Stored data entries
======
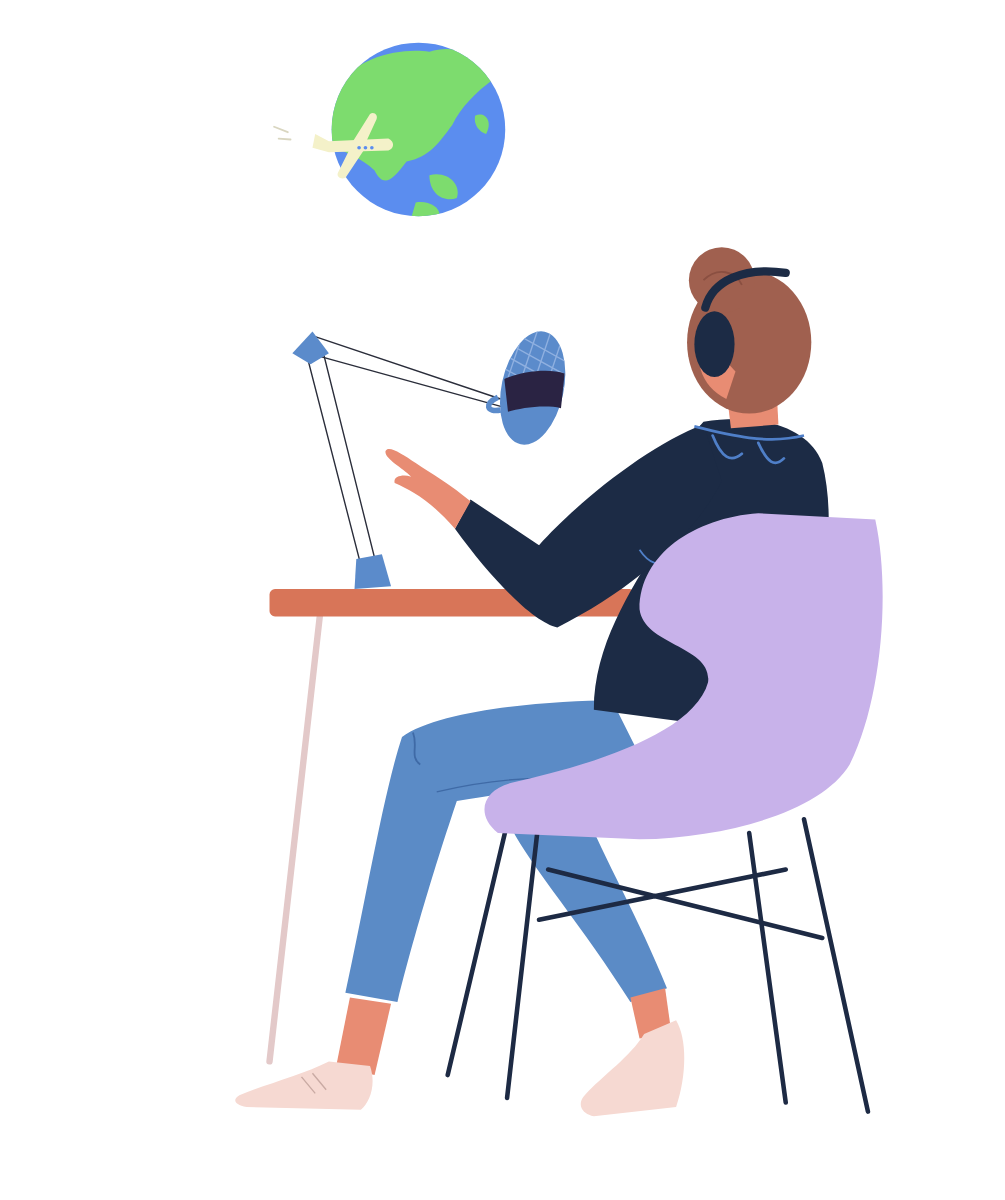
<!DOCTYPE html>
<html lang="en">
<head>
<meta charset="utf-8">
<title>Travel Podcast Host</title>
<link rel="preconnect" href="https://fonts.googleapis.com">
<style>
  :root {
    --paper: #ffffff;
    --ocean: #5b8def;
    --land: #7ddc6e;
    --plane: #f4f1c9;
    --plane-window: #5b8def;
    --desk-top: #d87558;
    --desk-leg: #e3c9c9;
    --mic-blue: #5b8bcb;
    --mic-band: #2a2343;
    --arm-line: #2a2d3a;
    --hair: #a0604f;
    --hair-shade: #8a4f41;
    --skin: #e88c73;
    --navy: #1c2b45;
    --hood-string: #4f7fc8;
    --denim: #5b8bc6;
    --denim-seam: #3f6aa6;
    --shoe: #f6d9d2;
    --chair: #c8b2ea;
    --chair-legs: #1d2a44;
  }
  html, body { margin: 0; padding: 0; overflow: hidden; background: var(--paper); }
  .canvas { width: 1005px; height: 1200px; display: block; font-family: "Inter", sans-serif; }
</style>
</head>
<body>
<svg class="canvas" viewBox="0 0 1100 1300" preserveAspectRatio="xMidYMid meet" role="img" aria-label="Podcast host in headphones speaking into a studio microphone beneath a globe with a flying airplane">
  <defs>
    <clipPath id="globe-clip"><circle cx="458" cy="135" r="95"/></clipPath>
    <clipPath id="mic-clip"><ellipse cx="583" cy="418" rx="34" ry="63" transform="rotate(12 583 418)"/></clipPath>
  </defs>

  <g id="globe">
    <circle cx="458" cy="135" r="95" fill="var(--ocean)"/>
    <g clip-path="url(#globe-clip)" fill="var(--land)">
      <path d="M365,90 C390,55 440,45 470,50 C500,40 530,55 540,80 C520,95 505,110 495,130 C480,150 470,165 445,170 C430,190 420,200 410,180 C395,165 375,160 360,150 Z"/>
      <path d="M470,185 C490,180 505,195 500,210 C485,215 470,205 470,185 Z"/>
      <path d="M455,215 C470,212 485,222 480,232 L450,232 Z"/>
      <path d="M520,120 C530,115 540,125 532,140 C525,138 518,130 520,120 Z"/>
    </g>
  </g>

  <g id="airplane">
    <path d="M300,132 L315,138 M305,145 L318,146" stroke="#d9d6c0" stroke-width="2" stroke-linecap="round"/>
    <path d="M345,140 L360,148 L425,145 C432,148 432,156 425,158 L360,160 L342,155 Z" fill="var(--plane)"/>
    <path d="M385,150 L405,118 C410,115 414,120 412,124 L400,150 Z" fill="var(--plane)"/>
    <path d="M382,158 L398,158 L378,188 C372,190 368,186 370,182 Z" fill="var(--plane)"/>
    <g fill="var(--plane-window)">
      <circle cx="393" cy="155" r="2"/><circle cx="400" cy="155" r="2"/><circle cx="407" cy="155" r="2"/>
    </g>
  </g>

  <g id="desk">
    <path d="M350,668 L295,1155" stroke="var(--desk-leg)" stroke-width="7" stroke-linecap="round"/>
    <rect x="295" y="638" width="400" height="30" rx="6" fill="var(--desk-top)"/>
  </g>

  <g id="mic-stand">
    <path d="M334,375 L395,612 M352,372 L412,612" stroke="var(--arm-line)" stroke-width="1.5"/>
    <path d="M340,360 L548,430 M345,382 L555,440" stroke="var(--arm-line)" stroke-width="1.5"/>
    <path d="M320,380 L342,356 L360,380 L340,392 Z" fill="var(--mic-blue)"/>
    <path d="M390,605 L418,600 L428,635 L388,638 Z" fill="var(--mic-blue)"/>
    <path d="M545,428 C530,435 532,445 548,442" stroke="var(--mic-blue)" stroke-width="6" fill="none"/>
  </g>

  <g id="microphone">
    <ellipse cx="583" cy="418" rx="34" ry="63" transform="rotate(12 583 418)" fill="var(--mic-blue)"/>
    <g clip-path="url(#mic-clip)" stroke="#8fb0e0" stroke-width="1.5">
      <path d="M540,360 L630,410 M540,375 L630,425 M540,345 L630,395 M540,390 L630,440 M560,350 L540,410 M575,350 L555,410 M590,350 L570,410 M605,350 L585,410 M620,350 L600,410"/>
    </g>
    <path d="M552,408 C570,400 600,396 618,402 L614,440 C595,436 570,440 556,444 Z" fill="var(--mic-band)"/>
  </g>

  <g id="host">
    <g id="legs">
      <path d="M560,900 C580,940 640,1010 690,1090 L730,1075 C700,1000 660,930 640,880 Z" fill="var(--denim)"/>
      <path d="M690,1085 L700,1130 L735,1125 L728,1075 Z" fill="var(--skin)"/>
      <path d="M640,1192 C660,1170 690,1150 705,1125 L740,1110 C752,1130 752,1170 740,1205 L650,1215 C635,1212 632,1200 640,1192 Z" fill="var(--shoe)"/>
      <path d="M670,760 C600,760 480,770 440,800 C420,860 400,980 378,1080 L435,1090 C460,990 490,900 500,870 C560,860 650,850 700,820 Z" fill="var(--denim)"/>
      <path d="M452,795 C458,810 448,822 460,830" stroke="var(--denim-seam)" stroke-width="2" fill="none"/>
      <path d="M478,860 C520,850 560,845 600,845" stroke="var(--denim-seam)" stroke-width="1.5" fill="none"/>
      <path d="M383,1085 L368,1160 L410,1170 L428,1092 Z" fill="var(--skin)"/>
      <path d="M262,1192 C290,1180 330,1170 360,1155 L405,1160 C412,1180 405,1200 395,1208 L270,1205 C255,1202 255,1196 262,1192 Z" fill="var(--shoe)"/>
      <path d="M330,1172 L345,1190 M342,1168 L357,1186" stroke="#c9aaa3" stroke-width="1.5"/>
    </g>

    <g id="torso">
      <path d="M770,455 C830,445 885,460 900,500 C915,560 905,640 880,680 L800,790 L650,770 C650,700 690,640 720,590 C740,540 745,480 770,455 Z" fill="var(--navy)"/>
      <path d="M770,458 C710,480 630,545 590,590 L515,540 L498,572 C540,630 585,675 610,680 C690,640 760,580 790,520 Z" fill="var(--navy)"/>
      <path d="M760,460 C800,470 840,480 880,470" stroke="var(--hood-string)" stroke-width="3" fill="none"/>
      <path d="M780,470 C790,495 800,500 812,490 M830,478 C840,500 848,505 858,495" stroke="var(--hood-string)" stroke-width="3" fill="none" stroke-linecap="round"/>
      <path d="M700,595 C710,610 722,615 735,605" stroke="var(--hood-string)" stroke-width="2" fill="none"/>
    </g>

    <g id="hand">
      <path d="M515,542 C495,525 470,510 455,500 C440,490 425,480 422,487 C420,495 440,505 450,515 C440,512 430,515 432,522 C450,530 470,540 498,572 Z" fill="var(--skin)"/>
    </g>

    <g id="head">
      <path d="M795,420 L850,420 L852,458 L800,462 Z" fill="var(--skin)"/>
      <ellipse cx="820" cy="368" rx="68" ry="78" fill="var(--hair)"/>
      <circle cx="790" cy="300" r="36" fill="var(--hair)"/>
      <path d="M770,300 C785,285 805,290 812,305" stroke="var(--hair-shade)" stroke-width="2" fill="none"/>
      <path d="M768,360 C760,385 765,415 795,430 L805,400 Z" fill="var(--skin)"/>
      <path d="M772,330 C780,300 815,285 860,292" stroke="var(--navy)" stroke-width="9" fill="none" stroke-linecap="round"/>
      <ellipse cx="782" cy="370" rx="22" ry="36" fill="var(--navy)"/>
    </g>
  </g>

  <g id="chair">
    <g stroke="var(--chair-legs)" stroke-width="5" stroke-linecap="round">
      <path d="M555,895 L490,1170"/>
      <path d="M588,905 L555,1195"/>
      <path d="M820,905 L860,1200"/>
      <path d="M880,890 L950,1210"/>
      <path d="M590,1000 L860,945 M600,945 L900,1020"/>
    </g>
    <path d="M700,660 C700,600 760,560 830,555 L958,562 C975,640 965,760 930,830 C900,880 800,910 700,912 L545,905 C520,885 528,858 560,850 C650,830 760,795 775,740 C780,700 705,700 700,660 Z" fill="var(--chair)"/>
  </g>
</svg>
</body>
</html>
======
** Exercise details **
Examine the records above and give the number of lines in which the string "airplane" appears, with no other words.

** Reply **
2